Tread Life:
The expected life span of a tire before it needs to be replaced. The Penny Test can be used to determine the status of the tread life.

Tread Wear Indicator/Tread Wear Bar:
An indicator bar that is molded into a tire. The bar is located at the bottom of the tread grooves in a tire. When the bar becomes visible, this is an indication that the tire needs to be replaced.

Tread:
The rubber part of a tire that makes contact with the road. Tire tread can often become worn and need to be retreaded over time.

UTQG Rating:
The Uniform Tire Quality Grading was created by the U.S. Department of Transportation to inform consumers of prevalent information needed to purchase tires.

Valve Assembly/Valve Stem:
A device that is used to let air in and out of a tire.
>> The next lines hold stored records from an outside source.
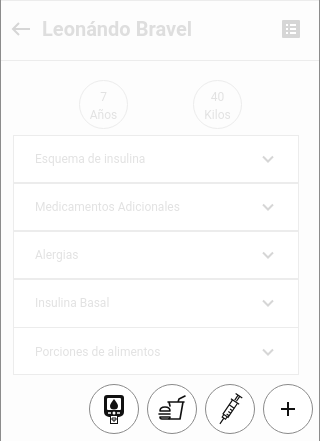
<!DOCTYPE html>
<html lang="es">
<head>
<meta charset="utf-8">
<title>Perfil del paciente</title>
<style>
:root {
  --page: #fdfdfd;
  --card: #ffffff;
  --edge: #8c8c8c;
  --rule: #ececec;
  --title: #dedede;
  --label: #e2e2e2;
  --icon: #d6d6d6;
  --ink: #111111;
  --ring: #8a8a8a;
}
* { box-sizing: border-box; margin: 0; padding: 0; }
html, body { width: 320px; height: 441px; overflow: hidden; }
body { font-family: Roboto, Inter, sans-serif; background: var(--page); }
a { color: inherit; text-decoration: none; }
svg { display: block; fill: none; }
.screen {
  width: 320px; height: 441px;
  display: flex; flex-direction: column;
  border: solid var(--edge); border-width: 0 1px;
  background: var(--page);
}
.app-bar {
  height: 61px; padding: 0 19px 4px 10px;
  display: flex; align-items: center;
  border-top: 1px solid var(--rule);
  border-bottom: 1px solid var(--rule);
}
.app-bar h1 {
  flex: 1; margin-left: 11px;
  font-size: 20px; line-height: 24px; font-weight: 700;
  color: var(--title); white-space: nowrap;
}
.stats {
  height: 74px; padding: 19px 0 0 78px;
  display: flex; gap: 65px;
}
.stat {
  width: 49px; height: 49px; padding-top: 7px;
  border: 1px solid var(--rule); border-radius: 50%;
  font-size: 12px; line-height: 18px; text-align: center;
  color: var(--label);
}
.stat span { display: block; }
.sections {
  width: 286px; height: 240px; margin-left: 12px;
  display: grid; grid-template-rows: repeat(5, 48px);
  list-style: none;
  border: 1px solid var(--rule);
  background: var(--card);
}
.sections a {
  height: 48px; padding: 0 24px 1px 21px;
  display: flex; align-items: center; justify-content: space-between;
  border-bottom: 2px solid var(--rule);
  font-size: 12px; color: var(--label);
}
.sections li:nth-child(4) a { border-bottom-width: 1px; }
.sections li:last-child a { border-bottom: 0; }
.actions {
  margin-top: 9px; padding-left: 88px;
  display: flex; gap: 8px;
}
.action {
  width: 50px; height: 50px;
  display: grid; place-items: center;
  border: 1px solid var(--ring); border-radius: 50%;
  background: var(--card);
}
</style>
</head>
<body>
<main class="screen">
  <header class="app-bar">
    <a href="#" aria-label="Volver">
      <svg width="20" height="14" viewBox="0 0 20 14" stroke="var(--icon)" stroke-width="2"><path d="M19 7H2M8 1L2 7l6 6"/></svg>
    </a>
    <h1>Leonándo Bravel</h1>
    <a href="#" aria-label="Lista">
      <svg width="18" height="18" viewBox="0 0 18 18">
        <rect width="18" height="18" rx="1" fill="var(--icon)"/>
        <path d="M4 5h2M8 5h6M4 9h2M8 9h6M4 13h2M8 13h6" stroke="var(--card)" stroke-width="2"/>
      </svg>
    </a>
  </header>

  <section class="stats" aria-label="Datos">
    <p class="stat"><span>7</span><span>Años</span></p>
    <p class="stat"><span>40</span><span>Kilos</span></p>
  </section>

  <svg width="0" height="0" style="position:absolute" aria-hidden="true">
    <defs><path id="chevron" d="M1 1.5l5 5 5-5" stroke="var(--icon)" stroke-width="2"/></defs>
  </svg>
  <ul class="sections">
    <li><a href="#">Esquema de insulina <svg width="12" height="8"><use href="#chevron"/></svg></a></li>
    <li><a href="#">Medicamentos Adicionales <svg width="12" height="8"><use href="#chevron"/></svg></a></li>
    <li><a href="#">Alergias <svg width="12" height="8"><use href="#chevron"/></svg></a></li>
    <li><a href="#">Insulina Basal <svg width="12" height="8"><use href="#chevron"/></svg></a></li>
    <li><a href="#">Porciones de alimentos <svg width="12" height="8"><use href="#chevron"/></svg></a></li>
  </ul>

  <nav class="actions" aria-label="Registrar">
    <a class="action" href="#" aria-label="Glucosa">
      <svg width="30" height="30" viewBox="0 0 30 30">
        <path d="M8 1h14q3 0 3 3v14q0 4-5 5H10q-5-1-5-5V4q0-3 3-3z" fill="var(--ink)"/>
        <rect x="8" y="4" width="14" height="12" rx="1" fill="var(--card)"/>
        <path d="M15 5q4 5 4 7a4 3.5 0 0 1-8 0q0-2 4-7z" fill="var(--ink)"/>
        <path d="M9 19h3M18 19h3" stroke="var(--card)" stroke-width="1.5"/>
        <circle cx="15" cy="19" r="1.5" fill="var(--card)"/>
        <rect x="11.5" y="21.5" width="7" height="8" fill="var(--card)" stroke="var(--ink)"/>
        <path d="M13 26v-2h4v2zM15 26v2" stroke="var(--ink)"/>
      </svg>
    </a>
    <a class="action" href="#" aria-label="Comida">
      <svg width="30" height="30" viewBox="0 0 30 30" stroke="var(--ink)" stroke-width="1.6" stroke-linecap="round" stroke-linejoin="round">
        <path d="M11 8h16M12 8l1 4M26 8l-3 17H12M21 8l1-3 6-3"/>
        <path d="M3 17q0-4 5-4t5 4zM2 20h11M3 23h10q0 2-2 2H5q-2 0-2-2z"/>
      </svg>
    </a>
    <a class="action" href="#" aria-label="Insulina">
      <svg width="30" height="32" viewBox="0 0 30 32">
        <g transform="translate(15 16) rotate(34)" stroke="var(--ink)" stroke-width="1.2">
          <path d="M-4-16h8M-1-16v6M1-16v6M-5-9h10M0 11v7"/>
          <path d="M-3-9V8h6V-9M-2 8v3h4V8"/>
          <path d="M-3-3h6M0 0h3M0 3h3M0 6h3"/>
        </g>
      </svg>
    </a>
    <a class="action" href="#" aria-label="Agregar">
      <svg width="16" height="16" viewBox="0 0 16 16" stroke="var(--ink)" stroke-width="2"><path d="M8 1v14M1 8h14"/></svg>
    </a>
  </nav>
</main>
</body>
</html>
The valve stem keeps other air from escaping.

Vehicle Placard:
Vehicle’s are required to have placards with tire information in a general location and common format. Vehicle placards list tire sizes, tire pressure, load carrying capacity, and speed rating. Usually located on the driver side door jam.

Wheel Weight/Wheel Balance:
When a tire is fitted to a wheel it is measured for balance and correction weights are applied to take away an imbalance.

Winter Tires/Snow Tires:
Designed specifically to help provide better traction in freezing conditions. The pliable tread in winter tires remain soft in cold temperatures, making them different than all-season tires.

Zero Offset:
When the hub mounting surface is centered within the rim.
0

Your Cart